[Task item]: From the records below, work out how many lines contain "fill". Reply with that number alone.

[Data]:
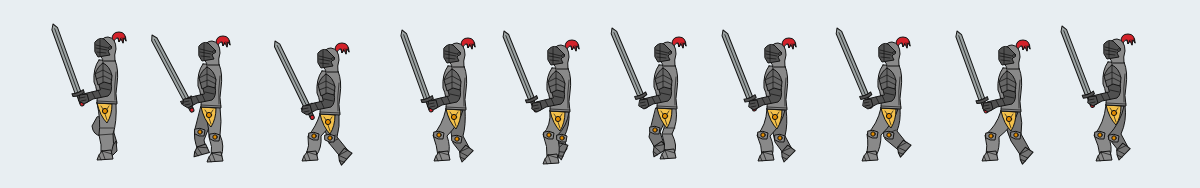
<!DOCTYPE html>
<html lang="en">
<head>
<meta charset="utf-8">
<title>Knight walk cycle</title>
<style>
:root{--sky:#e8eef2;--ink:#141414;--steel:#898989;--steel-far:#747474;--iron:#505050;--iron-light:#666;--blade:#9ba2a2;--gold:#f3c04b;--amber:#e08a00;--red:#d3222a}
html,body{margin:0;width:1200px;height:188px;overflow:hidden;background:var(--sky)}
svg{display:block}
.outlined{stroke:var(--ink);stroke-width:1;stroke-linejoin:round;stroke-linecap:round}
.steel{fill:var(--steel)}
.far{fill:var(--steel-far)}
.iron{fill:var(--iron)}
.iron-light{fill:var(--iron-light)}
.gold{fill:var(--gold)}
.amber{fill:var(--amber)}
.red{fill:var(--red)}
.blade{fill:var(--blade)}
.seam{fill:none;stroke-width:.7}
</style>
</head>
<body>
<svg width="1200" height="188" viewBox="0 0 1200 188" role="img" aria-label="Ten walk cycle frames of an armoured knight holding a sword">
<defs>
  <g id="sword" class="outlined">
    <path class="blade" d="M0 0L3 5V73H-3V5Z"/>
    <path class="seam" d="M0 5V72"/>
    <path class="iron" d="M-2 73H2V84H-2Z"/>
    <path class="iron" d="M-6 72Q0 74 6 72V75Q0 77 -6 75Z"/>
    <circle class="red" cy="85" r="2"/>
  </g>
  <g id="foot" class="outlined">
    <path d="M-4 -5L5 -6L7 3L-9 4Q-8 -1 -4 -5Z"/>
    <path class="seam" d="M-4 -5L-1 3M-7 -1L-5 4M-4 -5L6 -2"/>
  </g>
  <g id="knee" class="outlined">
    <path class="steel" d="M-5 -3Q0 -5 5 -2L4 4Q-1 5 -5 2Z"/>
    <circle class="amber" r="2.2"/>
  </g>
  <g id="tabard" class="outlined">
    <path class="gold" d="M97 103L112 104Q112 115 107 123Q100 116 97 103Z"/>
    <circle class="amber" cx="105" cy="111" r="2.6"/>
    <path class="seam" d="M105 114L107 120M101 106L103 109M109 106L107 109"/>
  </g>
  <g id="torso" class="outlined">
    <path class="steel" d="M99 60L115 60Q119 70 117 84Q115 93 117 104L97 103Q98 90 94 82Q93 68 99 60Z"/>
    <path class="seam" d="M97 101L117 102M116 72Q114 86 115 100"/>
  </g>
  <g id="head" class="outlined">
    <path class="red" d="M112 39Q112 32 119 32Q126 32 126 41L124 38L123 43L121 39L119 42L118 38Q116 37 114 41Z"/>
    <path d="M121 38L119 42L118 38M123 38V43M125 37L126 41" fill="none"/>
    <path class="steel" d="M101 57Q104 60 102 61H115Q114 55 116 49Q116 38 108 37Q101 37 100 45Z"/>
    <path class="iron" d="M95 42Q99 37 104 39L112 47L108 51L110 55L98 57L95 52Z"/>
    <path class="seam" d="M96 45L108 48M96 48L107 50M97 52L106 53M100 40V56"/>
    <circle class="steel" cx="110" cy="48" r="1.3"/>
  </g>
  <g id="arm" class="outlined">
    <path class="iron" d="M98 80L111 82Q113 92 108 96L93 99L86 103L80 100L83 94L100 90Z"/>
    <path class="iron-light" d="M103 63Q110 66 112 76L111 84L104 82L98 85L95 74Q98 66 103 63Z"/>
    <path class="seam" d="M95 74L103 70L112 75M96 79L104 76L112 80M103 63V82M101 88L110 90M92 92L95 98M98 90L101 97"/>
    <path class="iron" d="M80 95L87 94L89 101L84 104L79 101Z"/>
    <path class="seam" d="M80 98L85 97M81 101L86 100"/>
  </g>
  <g id="upper-body">
    <use href="#tabard"/>
    <use href="#torso"/>
    <use href="#head"/>
  </g>
</defs>

<rect width="1200" height="188" fill="var(--sky)"/>

<g id="frame-1">
  <g class="far outlined">
    <path d="M97 117L92 126Q93 135 101 136L110 135L112 150L117 143L114 133L113 118Z"/>
    <path d="M110 150L116 141L117 151L112 156Z"/>
  </g>
  <g class="steel outlined">
    <path d="M97 103H116Q117 122 113 134Q115 143 111 154L101 154Q102 145 99 135Q101 120 97 103Z"/>
    <path class="seam" d="M99 135L113 134M100 128L114 128"/>
    <use href="#foot" x="106" y="156"/>
  </g>
  <use href="#upper-body"/>
  <use href="#sword" transform="translate(53 24) rotate(-20)"/>
  <use href="#arm"/>
</g>

<g id="frame-2">
  <g class="far outlined">
    <path d="M201 107L215 110L208 130L204 140L206 149L198 150Q193 139 195 129Z"/>
    <use href="#foot" transform="translate(202 151) rotate(-12)"/>
    <use href="#knee" x="200" y="132"/>
  </g>
  <g class="steel outlined">
    <path d="M202 107H220Q222 122 220 135Q225 146 221 157L211 157Q213 146 209 137Q209 121 202 107Z"/>
    <use href="#foot" x="216" y="158"/>
    <use href="#knee" x="215" y="137"/>
  </g>
  <use href="#upper-body" x="104" y="4"/>
  <use href="#sword" transform="translate(152 35) rotate(-28)"/>
  <use href="#arm" x="104" y="4"/>
</g>

<g id="frame-3">
  <g class="far outlined">
    <path d="M322 114H339Q340 127 337 137L350 153L343 160L329 143Q324 130 322 114Z"/>
    <use href="#foot" transform="translate(345 156) rotate(-45)"/>
    <path class="seam" d="M327 138L336 135M329 143L338 139"/>
  </g>
  <g class="steel outlined">
    <path d="M320 114L335 115Q332 125 321 136Q322 148 316 156L306 155Q310 146 308 136Q316 127 320 114Z"/>
    <use href="#foot" x="311" y="157"/>
    <use href="#knee" x="314" y="136"/>
    <use href="#knee" x="330" y="138"/>
  </g>
  <use href="#upper-body" x="223" y="11"/>
  <use href="#sword" transform="translate(275 41) rotate(-26)"/>
  <use href="#arm" x="223" y="11"/>
</g>

<g id="frame-4">
  <g class="far outlined">
    <path d="M448 109H465Q466 125 463 136L471 151L464 157L453 143Q449 126 448 109Z"/>
    <use href="#foot" transform="translate(466 153) rotate(-42)"/>
  </g>
  <g class="steel outlined">
    <path d="M446 109L463 110Q459 124 447 136Q451 147 448 156L438 156Q437 146 433 135Q442 126 446 109Z"/>
    <use href="#foot" x="443" y="157"/>
    <use href="#knee" x="439" y="135"/>
    <use href="#knee" x="457" y="139"/>
  </g>
  <use href="#upper-body" x="349" y="6"/>
  <use href="#sword" transform="translate(402 30) rotate(-20)"/>
  <use href="#arm" x="349" y="6"/>
</g>

<g id="frame-5">
  <g class="far outlined">
    <path d="M552 111H569Q570 126 564 137L567 149L561 156L555 140Z"/>
    <use href="#foot" transform="translate(562 150) rotate(-62)"/>
  </g>
  <g class="steel outlined">
    <path d="M550 111L569 112Q567 126 557 136Q561 148 558 158L547 158Q548 147 543 134Q551 126 550 111Z"/>
    <use href="#foot" x="552" y="160"/>
    <use href="#knee" x="549" y="135"/>
    <use href="#knee" x="562" y="138"/>
  </g>
  <use href="#upper-body" x="453" y="8"/>
  <use href="#sword" transform="translate(504 31) rotate(-22)"/>
  <use href="#arm" x="453" y="8"/>
</g>

<g id="frame-6">
  <g class="far outlined">
    <path d="M656 108L670 110L660 132L665 147L657 152L649 137L651 126Z"/>
    <use href="#foot" transform="translate(660 149) rotate(-28)"/>
    <use href="#knee" x="655" y="130"/>
  </g>
  <g class="steel outlined">
    <path d="M659 108H676Q678 122 672 134Q678 146 674 154L664 154Q666 144 662 134Q668 122 659 108Z"/>
    <path class="seam" d="M662 134L672 134M664 128L675 128"/>
    <use href="#foot" x="669" y="155"/>
  </g>
  <use href="#upper-body" x="560" y="5"/>
  <use href="#sword" transform="translate(612 28) rotate(-23)"/>
  <use href="#arm" x="560" y="5"/>
</g>

<g id="frame-7">
  <g class="far outlined">
    <path d="M769 109H786Q788 124 785 136L793 151L786 157L775 142Q771 126 769 109Z"/>
    <use href="#foot" transform="translate(788 153) rotate(-42)"/>
  </g>
  <g class="steel outlined">
    <path d="M767 109L785 110Q782 124 770 136Q775 147 772 156L762 156Q762 146 757 135Q766 126 767 109Z"/>
    <use href="#foot" x="767" y="157"/>
    <use href="#knee" x="763" y="135"/>
    <use href="#knee" x="780" y="138"/>
  </g>
  <use href="#upper-body" x="670" y="6"/>
  <use href="#sword" transform="translate(723 30) rotate(-21.6)"/>
  <use href="#arm" x="670" y="6"/>
</g>

<g id="frame-8">
  <g class="far outlined">
    <path d="M883 108H900Q901 121 897 131L909 146L902 153L885 139Q882 124 883 108Z"/>
    <use href="#foot" transform="translate(904 148) rotate(-45)"/>
    <path class="seam" d="M886 134L896 130"/>
  </g>
  <g class="steel outlined">
    <path d="M881 108L898 109Q894 122 881 135Q881 147 876 156L866 155Q869 146 867 134Q877 125 881 108Z"/>
    <use href="#foot" x="871" y="157"/>
    <use href="#knee" x="873" y="134"/>
    <use href="#knee" x="889" y="135"/>
  </g>
  <use href="#upper-body" x="784" y="5"/>
  <use href="#sword" transform="translate(837 28) rotate(-23)"/>
  <use href="#arm" x="784" y="5"/>
</g>

<g id="frame-9">
  <g class="far outlined">
    <path d="M1003 111H1020Q1023 123 1021 134L1031 152L1023 159L1011 141Q1004 126 1003 111Z"/>
    <use href="#foot" transform="translate(1026 155) rotate(-45)"/>
  </g>
  <g class="steel outlined">
    <path d="M1001 111L1018 112Q1014 125 999 137Q1000 148 996 156L986 156Q988 146 985 135Q996 127 1001 111Z"/>
    <use href="#foot" x="991" y="157"/>
    <use href="#knee" x="991" y="136"/>
    <use href="#knee" x="1016" y="135"/>
  </g>
  <use href="#upper-body" x="904" y="8"/>
  <use href="#sword" transform="translate(957 31) rotate(-20)"/>
  <use href="#arm" x="904" y="8"/>
</g>

<g id="frame-10">
  <g class="far outlined">
    <path d="M1108 105H1125Q1127 121 1121 134L1129 149L1122 155L1110 140Z"/>
    <use href="#foot" transform="translate(1123 151) rotate(-42)"/>
  </g>
  <g class="steel outlined">
    <path d="M1106 105L1124 106Q1121 122 1108 136Q1113 147 1110 156L1100 156Q1099 146 1094 135Q1104 124 1106 105Z"/>
    <use href="#foot" x="1105" y="157"/>
    <use href="#knee" x="1100" y="135"/>
    <use href="#knee" x="1114" y="138"/>
  </g>
  <use href="#upper-body" x="1009" y="2"/>
  <use href="#sword" transform="translate(1062 26) rotate(-21)"/>
  <use href="#arm" x="1009" y="2"/>
</g>
</svg>
</body>
</html>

[Result of this task]: 11